■ Exercise description ■
Gather each line of the records where "from" appears.

*** Working data ***

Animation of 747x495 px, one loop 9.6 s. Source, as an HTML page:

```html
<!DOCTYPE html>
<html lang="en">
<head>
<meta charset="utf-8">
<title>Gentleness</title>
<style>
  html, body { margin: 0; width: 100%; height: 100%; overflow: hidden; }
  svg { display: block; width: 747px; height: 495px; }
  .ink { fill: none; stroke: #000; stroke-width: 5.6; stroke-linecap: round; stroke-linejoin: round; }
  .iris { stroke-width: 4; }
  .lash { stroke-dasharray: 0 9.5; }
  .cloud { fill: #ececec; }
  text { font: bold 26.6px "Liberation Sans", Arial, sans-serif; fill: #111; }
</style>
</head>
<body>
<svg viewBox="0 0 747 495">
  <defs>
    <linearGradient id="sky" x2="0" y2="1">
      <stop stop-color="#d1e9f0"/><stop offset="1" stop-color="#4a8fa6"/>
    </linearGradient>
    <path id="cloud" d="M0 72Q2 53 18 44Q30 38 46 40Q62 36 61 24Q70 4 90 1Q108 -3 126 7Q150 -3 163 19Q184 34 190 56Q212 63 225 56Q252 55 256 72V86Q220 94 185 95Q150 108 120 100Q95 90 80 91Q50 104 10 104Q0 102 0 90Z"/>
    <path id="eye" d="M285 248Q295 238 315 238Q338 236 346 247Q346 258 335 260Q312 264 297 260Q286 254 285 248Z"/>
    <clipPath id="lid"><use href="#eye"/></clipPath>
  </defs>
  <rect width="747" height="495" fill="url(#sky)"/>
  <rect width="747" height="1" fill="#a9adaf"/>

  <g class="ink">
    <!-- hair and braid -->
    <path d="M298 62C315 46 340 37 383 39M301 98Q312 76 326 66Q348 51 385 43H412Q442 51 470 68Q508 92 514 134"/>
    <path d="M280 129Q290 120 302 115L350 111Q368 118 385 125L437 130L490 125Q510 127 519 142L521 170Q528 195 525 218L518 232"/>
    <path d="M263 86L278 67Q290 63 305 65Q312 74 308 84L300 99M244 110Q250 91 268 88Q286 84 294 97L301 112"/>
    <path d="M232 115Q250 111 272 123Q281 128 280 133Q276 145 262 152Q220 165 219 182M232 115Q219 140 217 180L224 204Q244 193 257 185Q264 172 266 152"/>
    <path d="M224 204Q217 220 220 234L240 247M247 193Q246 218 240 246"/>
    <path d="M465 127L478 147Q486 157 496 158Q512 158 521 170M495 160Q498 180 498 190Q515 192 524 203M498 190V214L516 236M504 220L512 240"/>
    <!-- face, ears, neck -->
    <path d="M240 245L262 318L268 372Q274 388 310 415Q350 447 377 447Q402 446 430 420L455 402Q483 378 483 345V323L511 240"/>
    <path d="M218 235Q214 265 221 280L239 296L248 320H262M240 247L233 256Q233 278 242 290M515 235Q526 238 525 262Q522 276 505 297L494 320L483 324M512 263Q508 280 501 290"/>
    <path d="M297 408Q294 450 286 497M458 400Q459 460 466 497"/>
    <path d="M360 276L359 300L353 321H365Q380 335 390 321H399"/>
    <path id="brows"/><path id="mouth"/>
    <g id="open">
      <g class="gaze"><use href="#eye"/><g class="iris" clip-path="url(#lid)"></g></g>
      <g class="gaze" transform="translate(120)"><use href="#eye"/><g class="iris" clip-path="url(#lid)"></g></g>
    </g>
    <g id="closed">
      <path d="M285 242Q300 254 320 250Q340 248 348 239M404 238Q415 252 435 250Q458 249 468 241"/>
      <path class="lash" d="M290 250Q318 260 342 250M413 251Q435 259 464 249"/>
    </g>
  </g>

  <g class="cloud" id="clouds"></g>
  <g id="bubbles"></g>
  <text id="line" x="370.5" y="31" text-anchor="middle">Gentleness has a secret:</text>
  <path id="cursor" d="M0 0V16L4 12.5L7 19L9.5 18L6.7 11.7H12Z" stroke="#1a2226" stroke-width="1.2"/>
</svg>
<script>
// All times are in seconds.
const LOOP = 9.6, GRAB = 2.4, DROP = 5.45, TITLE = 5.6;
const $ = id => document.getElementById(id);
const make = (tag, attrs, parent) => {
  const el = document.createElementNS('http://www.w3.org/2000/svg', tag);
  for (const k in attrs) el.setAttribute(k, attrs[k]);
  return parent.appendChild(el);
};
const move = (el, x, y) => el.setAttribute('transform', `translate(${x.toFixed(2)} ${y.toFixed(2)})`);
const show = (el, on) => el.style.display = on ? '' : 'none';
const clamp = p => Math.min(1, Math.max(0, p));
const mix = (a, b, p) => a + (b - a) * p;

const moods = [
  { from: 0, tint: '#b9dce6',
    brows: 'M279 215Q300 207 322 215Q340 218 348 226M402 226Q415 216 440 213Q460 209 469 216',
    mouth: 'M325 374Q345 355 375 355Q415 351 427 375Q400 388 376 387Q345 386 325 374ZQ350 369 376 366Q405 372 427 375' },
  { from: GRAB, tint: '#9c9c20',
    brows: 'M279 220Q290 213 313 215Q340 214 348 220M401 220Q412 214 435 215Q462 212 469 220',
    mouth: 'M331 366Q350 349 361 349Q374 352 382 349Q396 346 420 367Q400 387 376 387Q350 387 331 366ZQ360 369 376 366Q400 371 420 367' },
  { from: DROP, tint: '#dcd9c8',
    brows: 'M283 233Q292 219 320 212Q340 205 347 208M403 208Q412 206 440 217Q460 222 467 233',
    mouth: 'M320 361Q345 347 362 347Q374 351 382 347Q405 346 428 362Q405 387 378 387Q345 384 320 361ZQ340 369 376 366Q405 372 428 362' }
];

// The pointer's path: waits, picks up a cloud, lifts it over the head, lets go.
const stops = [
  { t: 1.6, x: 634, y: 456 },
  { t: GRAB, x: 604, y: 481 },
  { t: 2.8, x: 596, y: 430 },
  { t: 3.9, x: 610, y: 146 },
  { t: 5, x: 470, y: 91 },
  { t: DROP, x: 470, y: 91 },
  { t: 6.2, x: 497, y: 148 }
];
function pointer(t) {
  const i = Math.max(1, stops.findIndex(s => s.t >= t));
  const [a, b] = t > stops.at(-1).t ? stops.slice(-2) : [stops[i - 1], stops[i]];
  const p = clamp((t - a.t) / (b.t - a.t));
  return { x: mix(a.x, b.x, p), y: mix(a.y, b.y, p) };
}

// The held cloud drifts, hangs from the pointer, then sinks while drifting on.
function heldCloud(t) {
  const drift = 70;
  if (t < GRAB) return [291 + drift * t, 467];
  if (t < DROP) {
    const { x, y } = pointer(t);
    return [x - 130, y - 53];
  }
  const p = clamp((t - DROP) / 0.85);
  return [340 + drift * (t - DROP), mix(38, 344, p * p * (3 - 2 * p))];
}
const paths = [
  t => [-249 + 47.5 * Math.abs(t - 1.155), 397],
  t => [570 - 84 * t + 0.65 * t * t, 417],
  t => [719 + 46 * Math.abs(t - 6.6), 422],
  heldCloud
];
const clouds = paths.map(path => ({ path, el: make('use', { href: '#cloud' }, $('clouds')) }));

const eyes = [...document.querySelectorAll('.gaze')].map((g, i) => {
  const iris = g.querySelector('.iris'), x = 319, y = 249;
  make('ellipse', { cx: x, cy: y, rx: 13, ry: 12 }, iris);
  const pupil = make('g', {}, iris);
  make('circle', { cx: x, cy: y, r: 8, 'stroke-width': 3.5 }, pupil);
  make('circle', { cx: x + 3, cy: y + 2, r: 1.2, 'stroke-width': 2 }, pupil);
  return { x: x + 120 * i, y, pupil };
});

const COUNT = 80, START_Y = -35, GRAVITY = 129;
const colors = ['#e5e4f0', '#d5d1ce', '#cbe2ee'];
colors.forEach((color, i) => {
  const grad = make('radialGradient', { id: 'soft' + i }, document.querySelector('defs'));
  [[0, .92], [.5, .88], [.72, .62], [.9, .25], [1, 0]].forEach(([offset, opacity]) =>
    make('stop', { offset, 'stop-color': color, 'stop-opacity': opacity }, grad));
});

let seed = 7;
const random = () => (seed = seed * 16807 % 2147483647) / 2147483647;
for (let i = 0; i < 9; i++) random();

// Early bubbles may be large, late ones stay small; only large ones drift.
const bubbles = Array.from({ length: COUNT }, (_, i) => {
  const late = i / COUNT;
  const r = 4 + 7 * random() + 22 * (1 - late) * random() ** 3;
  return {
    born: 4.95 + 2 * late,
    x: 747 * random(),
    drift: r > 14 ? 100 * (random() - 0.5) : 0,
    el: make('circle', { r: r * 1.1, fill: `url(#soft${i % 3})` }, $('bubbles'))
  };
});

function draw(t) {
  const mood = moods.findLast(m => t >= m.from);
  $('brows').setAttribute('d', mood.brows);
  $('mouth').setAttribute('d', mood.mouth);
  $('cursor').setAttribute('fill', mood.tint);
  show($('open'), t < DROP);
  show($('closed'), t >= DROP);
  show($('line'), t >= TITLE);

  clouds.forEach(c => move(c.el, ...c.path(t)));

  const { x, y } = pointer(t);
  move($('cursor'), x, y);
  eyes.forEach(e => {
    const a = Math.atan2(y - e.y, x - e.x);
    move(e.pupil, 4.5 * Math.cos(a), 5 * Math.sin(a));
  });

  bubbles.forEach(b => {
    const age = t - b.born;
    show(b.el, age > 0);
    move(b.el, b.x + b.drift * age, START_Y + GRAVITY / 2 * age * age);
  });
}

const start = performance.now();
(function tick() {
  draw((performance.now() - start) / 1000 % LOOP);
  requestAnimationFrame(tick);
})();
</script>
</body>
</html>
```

*** End of Working data ***

■ Output of the exercise ■
  { from: 0, tint: '#b9dce6',
  { from: GRAB, tint: '#9c9c20',
  { from: DROP, tint: '#dcd9c8',
// The held cloud drifts, hangs from the pointer, then sinks while drifting on.
const bubbles = Array.from({ length: COUNT }, (_, i) => {
  const mood = moods.findLast(m => t >= m.from);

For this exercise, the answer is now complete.